Smart Cards: Smart cards are credit card-sized plastic cards with an embedded computer chip. The chip can either be a microprocessor with internal memory or a memory chip with non-programmable logic, connectable via direct physical contact or remotely via a contact less electromagnetic interface. Those cards can provide identification, authentication, data storage and application processing. Smart cards may provide strong security authentication for single sign-on (SSO) within large organisations. Today smart card technologies are used in various areas, like healthcare, banking, entertainment and transportation.
Smart cards can serve as credit or ATM cards, fuel cards, mobile phone SIMs, authorisation cards for pay television, household utility pre-payment cards, high-security identification and access-control cards, and public transport and public phone payment cards. Smart cards offer various benefits such as quick transactions, inbuilt security and portability, and can be used for identification, validation and data storage.

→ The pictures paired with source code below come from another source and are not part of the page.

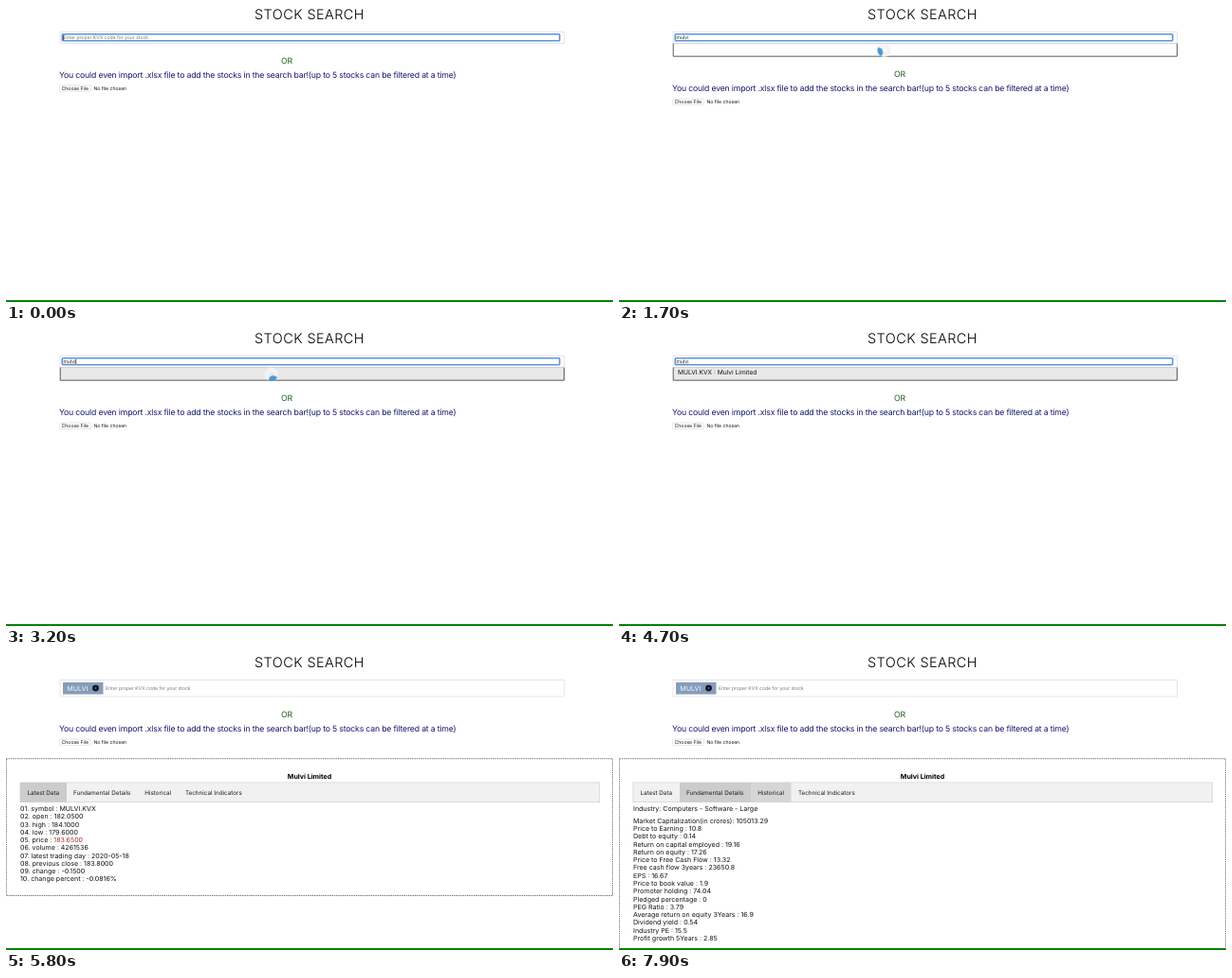
Write an HTML page that moves like this. It is 640 px wide and 313 px high and loops after 8000 ms.

```html
<!DOCTYPE html>
<html lang="en">
<head>
<meta charset="utf-8">
<title>Stock search</title>
<style>
html, body { margin: 0; width: 100%; height: 100%; overflow: hidden; background: #fff; }
svg { display: block; width: 100vw; height: 100vh; }
text { font: 7.06px Inter, "Open Sans", sans-serif; fill: #111; text-rendering: geometricPrecision; white-space: pre; }

.title { font-size: 14.5px; font-weight: 300; letter-spacing: .4px; text-anchor: middle; fill: #000; }
.or { font-size: 8.7px; text-anchor: middle; fill: #1f5c1f; }
.note { font-size: 8.7px; letter-spacing: -.178px; fill: #16166e; }
.small { font-size: 5.1px; }
.hint { font-size: 5.07px; fill: #777; }
.typed { font-size: 5.1px; fill: #222; }
.option { font-size: 6.65px; }
.name { font-size: 7.1px; font-weight: 700; text-anchor: middle; fill: #000; }
.tag { font-size: 7.1px; fill: #f2f5fa; }
.tabs text { font-size: 6.3px; fill: #1c1c1c; }
.price { fill: #a03038; }

/* hard switches share one 8 s clock */
.step { animation: 8s step-end infinite; }
.search { animation-name: search; }
.result { animation-name: result; }
.help { animation-name: help; }
.empty { animation-name: empty; }
.drop { animation-name: drop; }
.hover { animation-name: hover; }
.wait { animation-name: wait; }
.found { animation-name: found; }
.spell { animation-name: spell; }
.load { animation-name: load; }
.latest { animation-name: latest; }
.basics { animation-name: basics; }
.panel { animation-name: panel; }
.caret { animation-name: caret, blink; animation-duration: 8s, 1s; }
.k1 { animation-name: k1; }
.k2 { animation-name: k2; }
.k3 { animation-name: k3; }
.k4 { animation-name: k4; }
.k5 { animation-name: k5; }
.tab3 { animation-name: tab3; }

@keyframes search { 0% { opacity: 1 } 60%, 100% { opacity: 0 } }
@keyframes result { 0% { opacity: 0 } 60%, 100% { opacity: 1 } }
@keyframes help {
  0% { transform: translateY(0) }
  3.75% { transform: translateY(14.2px) }
  60%, 100% { transform: translateY(6px) }
}
@keyframes empty { 0% { opacity: 1 } 2.5%, 100% { opacity: 0 } }
@keyframes drop { 0% { opacity: 0 } 3.75%, 100% { opacity: 1 } }
@keyframes hover { 0% { fill: #fff } 31.25%, 100% { fill: #e9e9e9 } }
@keyframes wait { 0% { opacity: 1 } 53.75%, 100% { opacity: 0 } }
@keyframes found { 0% { opacity: 0 } 53.75%, 100% { opacity: 1 } }
@keyframes spell { 0% { opacity: 0 } 25%, 100% { opacity: 1 } }
@keyframes load { 0% { opacity: 1 } 70%, 100% { opacity: 0 } }
@keyframes latest { 0% { opacity: 0 } 70% { opacity: 1 } 78.75%, 100% { opacity: 0 } }
@keyframes basics { 0% { opacity: 0 } 78.75%, 100% { opacity: 1 } }
@keyframes panel { 0% { height: 83px } 70% { height: 144.8px } 78.75%, 100% { height: 230px } }
@keyframes caret {
  0% { transform: translateX(0) }
  2.5% { transform: translateX(4.6px) }
  6.25% { transform: translateX(7.6px) }
  10% { transform: translateX(8.9px) }
  13.75% { transform: translateX(11.8px) }
  16.25%, 100% { transform: translateX(13.2px) }
}
@keyframes blink { 0% { opacity: 1 } 50%, 100% { opacity: 0 } }
@keyframes k1 { 0% { opacity: 0 } 2.5%, 100% { opacity: 1 } }
@keyframes k2 { 0% { opacity: 0 } 6.25%, 100% { opacity: 1 } }
@keyframes k3 { 0% { opacity: 0 } 10%, 100% { opacity: 1 } }
@keyframes k4 { 0% { opacity: 0 } 13.75%, 100% { opacity: 1 } }
@keyframes k5 { 0% { opacity: 0 } 16.25%, 100% { opacity: 1 } }
@keyframes tab3 { 0% { fill: #f1f1f1 } 93.75%, 100% { fill: #d6d6d6 } }

/* tab shades fade */
.tab1 { animation: tab1 8s linear infinite; }
.tab2 { animation: tab2 8s linear infinite; }
@keyframes tab1 { 0%, 78.75% { fill: #ccc } 82.5%, 100% { fill: #f1f1f1 } }
@keyframes tab2 { 0%, 75% { fill: #f1f1f1 } 78.5% { fill: #ddd } 82.5%, 100% { fill: #ccc } }

.spin { animation: spin 2s linear infinite; }
.spin circle { fill: none; stroke: #f3f3f3; }
.spin .arc { stroke: #4a97d2; stroke-dasharray: 2 6; stroke-dashoffset: -5; }
@keyframes spin { to { transform: rotate(360deg) } }
</style>
</head>
<body>
<svg viewBox="0 0 640 313" preserveAspectRatio="none">
  <text class="title" x="320" y="13.9">STOCK SEARCH</text>

  <g class="step help">
    <text class="or" x="296" y="61.3">OR</text>
    <text class="note" x="56" y="76.3">You could even import .xlsx file to add the stocks in the search bar!(up to 5 stocks can be filtered at a time)</text>
    <rect x="56.3" y="84" width="33.4" height="6.3" rx="1" fill="#fff" stroke="#d6d6d6" stroke-width=".6"/>
    <text class="small" x="58.6" y="88.9">Choose File</text>
    <text class="small" x="92.4" y="88.9">No file chosen</text>
  </g>

  <g class="step search">
    <rect x="57" y="27.5" width="531.5" height="12" fill="none" stroke="#e0e0e4" stroke-width=".8"/>
    <rect x="59.3" y="29.8" width="524.4" height="6.9" rx=".8" fill="#fff" stroke="#5c93dc" stroke-width="1.6"/>
    <text class="hint step empty" x="60.5" y="35.1">Enter proper KVX code for your stock</text>
    <text class="typed" x="60.5" y="35.1"><tspan class="step k1">m</tspan><tspan class="step k2">u</tspan><tspan class="step k3">l</tspan><tspan class="step k4">v</tspan><tspan class="step k5">i</tspan></text>
    <path class="step spell" d="M60.5 36H73.5" stroke="#8a7474" stroke-width=".6" stroke-dasharray="1 .5"/>
    <rect class="step caret" x="60.3" y="30.8" width=".7" height="5.2" fill="#111"/>
    <g class="step drop">
      <rect class="step hover" x="57" y="39.7" width="531.5" height="13.6"/>
      <path d="M57 39.7H588.5" stroke="#bbb" stroke-width=".6"/>
      <path d="M57.2 39.7V53.2H588.4V39.7" fill="none" stroke="#4a4a4a" stroke-width=".9"/>
      <g class="step wait">
        <g transform="translate(279.7 46.8)">
          <g class="spin" style="animation-delay:-1.7s" stroke-width="5">
            <circle r="4.7"/>
            <circle class="arc" r="4.7" pathLength="8"/>
          </g>
        </g>
      </g>
      <text class="option step found" x="62" y="47.3">MULVI.KVX : Mulvi Limited</text>
    </g>
  </g>

  <g class="step result">
    <rect x="57" y="27.5" width="531.5" height="17.5" fill="none" stroke="#e0e0e0" stroke-width=".8"/>
    <rect x="60" y="30" width="42.5" height="12.6" fill="#859dbc"/>
    <text class="tag" x="64.3" y="38.8">MULVI</text>
    <circle cx="94.5" cy="36.1" r="3.4" fill="#141414"/>
    <path d="M93.7 35.3l1.6 1.6m0-1.6l-1.6 1.6" stroke="#ddd" stroke-width=".5"/>
    <text class="hint" x="105" y="38">Enter proper KVX code for your stock</text>

    <rect class="step panel" x=".4" y="110.7" width="639.2" height="83" fill="none" stroke="#444" stroke-width=".75" stroke-dasharray="1.4 .9"/>
    <text class="name" x="320" y="131.6">Mulvi Limited</text>
    <g class="tabs">
      <rect x="15" y="136" width="610.7" height="20.7" fill="#f1f1f1"/>
      <rect class="tab1" x="15" y="136" width="49" height="20.7"/>
      <rect class="tab2" x="64" y="136" width="75" height="20.7"/>
      <rect class="step tab3" x="139" y="136" width="42.5" height="20.7"/>
      <rect x="14.9" y="135.9" width="610.8" height="20.8" fill="none" stroke="#ccc" stroke-width=".6"/>
      <text x="22.4" y="148.7">Latest Data</text>
      <text x="71" y="148.7">Fundamental Details</text>
      <text x="146.2" y="148.7">Historical</text>
      <text x="189" y="148.7">Technical Indicators</text>
    </g>
    <g class="step load">
      <g transform="translate(270.5 167.9)">
        <g class="spin" style="animation-delay:-1.23s" stroke-width="4.4">
          <circle r="8.6"/>
          <circle class="arc" r="8.6" pathLength="8"/>
        </g>
      </g>
    </g>
    <g class="step latest" id="latest"></g>
    <g class="step basics" id="basics">
      <text x="15" y="166">Industry: Computers - Software - Large</text>
    </g>
  </g>

  <rect y="311" width="640" height="2" fill="#008000"/>
</svg>
<script>
const quote = {
  symbol: "MULVI.KVX", open: "182.0500", high: "184.1000", low: "179.6000",
  price: "183.6500", volume: "4261536", "latest trading day": "2020-05-18",
  "previous close": "183.8000", change: "-0.1500", "change percent": "-0.0816%"
};
const basics = [
  "Market Capitalization(in crores): 105013.29", "Price to Earning : 10.8",
  "Debt to equity : 0.14", "Return on capital employed : 19.16",
  "Return on equity : 17.26", "Price to Free Cash Flow : 13.32",
  "Free cash flow 3years : 23650.8", "EPS : 16.67", "Price to book value : 1.9",
  "Promoter holding : 74.04", "Pledged percentage : 0", "PEG Ratio : 3.79",
  "Average return on equity 3Years : 16.9", "Dividend yield : 0.54",
  "Industry PE : 15.5", "Profit growth 5Years : 2.85"
];
const SVG = "http://www.w3.org/2000/svg";

function addRows(id, rows, top) {
  rows.forEach((row, i) => {
    const line = document.createElementNS(SVG, "text");
    line.setAttribute("x", 15);
    line.setAttribute("y", top + i * 8.27);
    line.innerHTML = row;
    document.getElementById(id).append(line);
  });
}

addRows("latest", Object.entries(quote).map(([key, value], i) => {
  const shown = key === "price" ? `<tspan class="price">${value}</tspan>` : value;
  return `${String(i + 1).padStart(2, "0")}. ${key} : ${shown}`;
}), 166);
addRows("basics", basics, 178.8);
</script>
</body>
</html>
```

With the era of website defacement gradually making room for theft of sensitive information, cyber security attacks are the order of the day. Cyber attackers these days try to make holes in the defence and security systems of a country. A significant increase in cyber space activities in the country has resulted in increased opportunities for technology-related crime. Besides, lack of user-end discipline, inadequate protection of computer systems and the possibility of anonymous use of ICT – allowing users to impersonate and cover their tracks of crime – have encouraged a growing number of users to experiment with ICT abuse.
The Government of India had set up an Inter-Departmental Information Security Task Force (ISTF) with the National Security Council as the nodal agency to monitor the increasing incidences of cyber crime. Acting on the task force’s recommendations, the following initiatives have been taken:
• Indian Computer Emergency Response Team (CERT-In) has been formed to respond to the cyber security incidents;
• Public key infrastructure (PKI) has been put in place to support implementation of the Information Technology Act and promote use of digital signatures; and
• Initiatives undertaken to support anti-cyber crime R&D activities through premier academic and public sector institutions in the country.
The government has mandated implementation of security policy in accordance with the information security management standard ISO 27001.
Dr Gulshan Rai, Director General, CERT-IN
“We are living in an era when things are much different in terms of technology, process and technique. From mere hacking to cyber espionage to attacks from faux servers – the nature of cyber space attacks has evolved over the years. This is time of cyber warfare…we must deal with it effectively”
Satya Narayan Pradhan, Additional DG, CID, Jharkhand
“All police and security organisations of the Government, whether at the Centre or the State level must seriously look into issues like their cyber infrastructure security and data security. We must not forget that much if not all of Governance in the foreseeable future is going to be data driven. CCTNS and other allied projects will necessarily mean a policing infrastructure and process that will rely much on digital data. It is high time therefore that we learn how to secure it and the infrastructure on which it sits and operates. The sooner it is planned and implemented the better”
The IT infrastructure has become an integral part of the critical infrastructure like power grids, emergency communication systems, financial systems, defence systems and air traffic control networks. The operational stability and security of information infrastructure is vital for economic security of the country. As the cyber space has room for both vitiating the environment and, if used correctly, to deliver in a positive manner, let us give the second option a try.